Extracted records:
╭──

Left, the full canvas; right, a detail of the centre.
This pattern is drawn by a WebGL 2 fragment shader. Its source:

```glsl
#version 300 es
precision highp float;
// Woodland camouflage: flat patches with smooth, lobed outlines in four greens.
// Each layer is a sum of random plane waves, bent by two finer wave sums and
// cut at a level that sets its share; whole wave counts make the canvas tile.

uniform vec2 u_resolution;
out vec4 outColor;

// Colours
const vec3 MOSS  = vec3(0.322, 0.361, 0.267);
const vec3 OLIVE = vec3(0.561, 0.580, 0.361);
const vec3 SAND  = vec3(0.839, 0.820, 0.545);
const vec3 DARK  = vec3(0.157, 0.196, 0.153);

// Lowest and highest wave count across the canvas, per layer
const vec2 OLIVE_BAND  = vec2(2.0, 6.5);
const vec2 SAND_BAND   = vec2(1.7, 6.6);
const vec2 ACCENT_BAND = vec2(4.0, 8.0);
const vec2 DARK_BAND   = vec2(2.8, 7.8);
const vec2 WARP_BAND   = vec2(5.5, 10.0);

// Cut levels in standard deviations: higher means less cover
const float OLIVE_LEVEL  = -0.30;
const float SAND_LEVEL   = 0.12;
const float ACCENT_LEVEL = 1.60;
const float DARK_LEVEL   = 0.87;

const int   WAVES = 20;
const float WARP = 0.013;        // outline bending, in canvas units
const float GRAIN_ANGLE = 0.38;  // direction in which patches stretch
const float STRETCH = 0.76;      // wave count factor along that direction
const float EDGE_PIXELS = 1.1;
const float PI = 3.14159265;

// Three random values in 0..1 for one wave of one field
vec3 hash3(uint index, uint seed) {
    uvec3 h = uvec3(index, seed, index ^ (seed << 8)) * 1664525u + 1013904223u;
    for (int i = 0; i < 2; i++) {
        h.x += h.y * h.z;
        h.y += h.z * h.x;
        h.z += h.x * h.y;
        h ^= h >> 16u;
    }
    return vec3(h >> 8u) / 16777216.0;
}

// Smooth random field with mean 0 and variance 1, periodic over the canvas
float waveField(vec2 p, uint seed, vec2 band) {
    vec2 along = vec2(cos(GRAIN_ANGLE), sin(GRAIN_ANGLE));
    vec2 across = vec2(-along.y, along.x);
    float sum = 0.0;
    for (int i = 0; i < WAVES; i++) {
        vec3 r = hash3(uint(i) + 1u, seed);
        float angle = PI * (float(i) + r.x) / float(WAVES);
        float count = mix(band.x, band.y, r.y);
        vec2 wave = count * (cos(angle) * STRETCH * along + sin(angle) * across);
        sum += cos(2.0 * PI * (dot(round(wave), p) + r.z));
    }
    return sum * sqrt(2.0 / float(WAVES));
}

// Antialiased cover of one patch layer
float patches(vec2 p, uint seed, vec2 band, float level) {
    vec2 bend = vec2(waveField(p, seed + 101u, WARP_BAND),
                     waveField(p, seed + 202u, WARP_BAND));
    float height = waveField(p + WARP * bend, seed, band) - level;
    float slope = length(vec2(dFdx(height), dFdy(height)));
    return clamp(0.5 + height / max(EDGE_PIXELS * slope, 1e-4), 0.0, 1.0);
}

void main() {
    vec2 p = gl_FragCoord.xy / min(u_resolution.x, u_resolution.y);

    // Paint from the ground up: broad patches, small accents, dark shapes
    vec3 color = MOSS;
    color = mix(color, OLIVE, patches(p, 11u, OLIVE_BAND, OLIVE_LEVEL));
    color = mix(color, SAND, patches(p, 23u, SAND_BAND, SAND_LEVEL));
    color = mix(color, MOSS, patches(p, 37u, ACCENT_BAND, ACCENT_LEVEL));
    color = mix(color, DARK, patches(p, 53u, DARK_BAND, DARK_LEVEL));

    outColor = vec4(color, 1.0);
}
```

╰──

REQUIRED WORK —
The records above should be repeated in full, exactly as given.

RESPONSE —
Left, the full canvas; right, a detail of the centre.
This pattern is drawn by a WebGL 2 fragment shader. Its source:

```glsl
#version 300 es
precision highp float;
// Woodland camouflage: flat patches with smooth, lobed outlines in four greens.
// Each layer is a sum of random plane waves, bent by two finer wave sums and
// cut at a level that sets its share; whole wave counts make the canvas tile.

uniform vec2 u_resolution;
out vec4 outColor;

// Colours
const vec3 MOSS  = vec3(0.322, 0.361, 0.267);
const vec3 OLIVE = vec3(0.561, 0.580, 0.361);
const vec3 SAND  = vec3(0.839, 0.820, 0.545);
const vec3 DARK  = vec3(0.157, 0.196, 0.153);

// Lowest and highest wave count across the canvas, per layer
const vec2 OLIVE_BAND  = vec2(2.0, 6.5);
const vec2 SAND_BAND   = vec2(1.7, 6.6);
const vec2 ACCENT_BAND = vec2(4.0, 8.0);
const vec2 DARK_BAND   = vec2(2.8, 7.8);
const vec2 WARP_BAND   = vec2(5.5, 10.0);

// Cut levels in standard deviations: higher means less cover
const float OLIVE_LEVEL  = -0.30;
const float SAND_LEVEL   = 0.12;
const float ACCENT_LEVEL = 1.60;
const float DARK_LEVEL   = 0.87;

const int   WAVES = 20;
const float WARP = 0.013;        // outline bending, in canvas units
const float GRAIN_ANGLE = 0.38;  // direction in which patches stretch
const float STRETCH = 0.76;      // wave count factor along that direction
const float EDGE_PIXELS = 1.1;
const float PI = 3.14159265;

// Three random values in 0..1 for one wave of one field
vec3 hash3(uint index, uint seed) {
    uvec3 h = uvec3(index, seed, index ^ (seed << 8)) * 1664525u + 1013904223u;
    for (int i = 0; i < 2; i++) {
        h.x += h.y * h.z;
        h.y += h.z * h.x;
        h.z += h.x * h.y;
        h ^= h >> 16u;
    }
    return vec3(h >> 8u) / 16777216.0;
}

// Smooth random field with mean 0 and variance 1, periodic over the canvas
float waveField(vec2 p, uint seed, vec2 band) {
    vec2 along = vec2(cos(GRAIN_ANGLE), sin(GRAIN_ANGLE));
    vec2 across = vec2(-along.y, along.x);
    float sum = 0.0;
    for (int i = 0; i < WAVES; i++) {
        vec3 r = hash3(uint(i) + 1u, seed);
        float angle = PI * (float(i) + r.x) / float(WAVES);
        float count = mix(band.x, band.y, r.y);
        vec2 wave = count * (cos(angle) * STRETCH * along + sin(angle) * across);
        sum += cos(2.0 * PI * (dot(round(wave), p) + r.z));
    }
    return sum * sqrt(2.0 / float(WAVES));
}

// Antialiased cover of one patch layer
float patches(vec2 p, uint seed, vec2 band, float level) {
    vec2 bend = vec2(waveField(p, seed + 101u, WARP_BAND),
                     waveField(p, seed + 202u, WARP_BAND));
    float height = waveField(p + WARP * bend, seed, band) - level;
    float slope = length(vec2(dFdx(height), dFdy(height)));
    return clamp(0.5 + height / max(EDGE_PIXELS * slope, 1e-4), 0.0, 1.0);
}

void main() {
    vec2 p = gl_FragCoord.xy / min(u_resolution.x, u_resolution.y);

    // Paint from the ground up: broad patches, small accents, dark shapes
    vec3 color = MOSS;
    color = mix(color, OLIVE, patches(p, 11u, OLIVE_BAND, OLIVE_LEVEL));
    color = mix(color, SAND, patches(p, 23u, SAND_BAND, SAND_LEVEL));
    color = mix(color, MOSS, patches(p, 37u, ACCENT_BAND, ACCENT_LEVEL));
    color = mix(color, DARK, patches(p, 53u, DARK_BAND, DARK_LEVEL));

    outColor = vec4(color, 1.0);
}
```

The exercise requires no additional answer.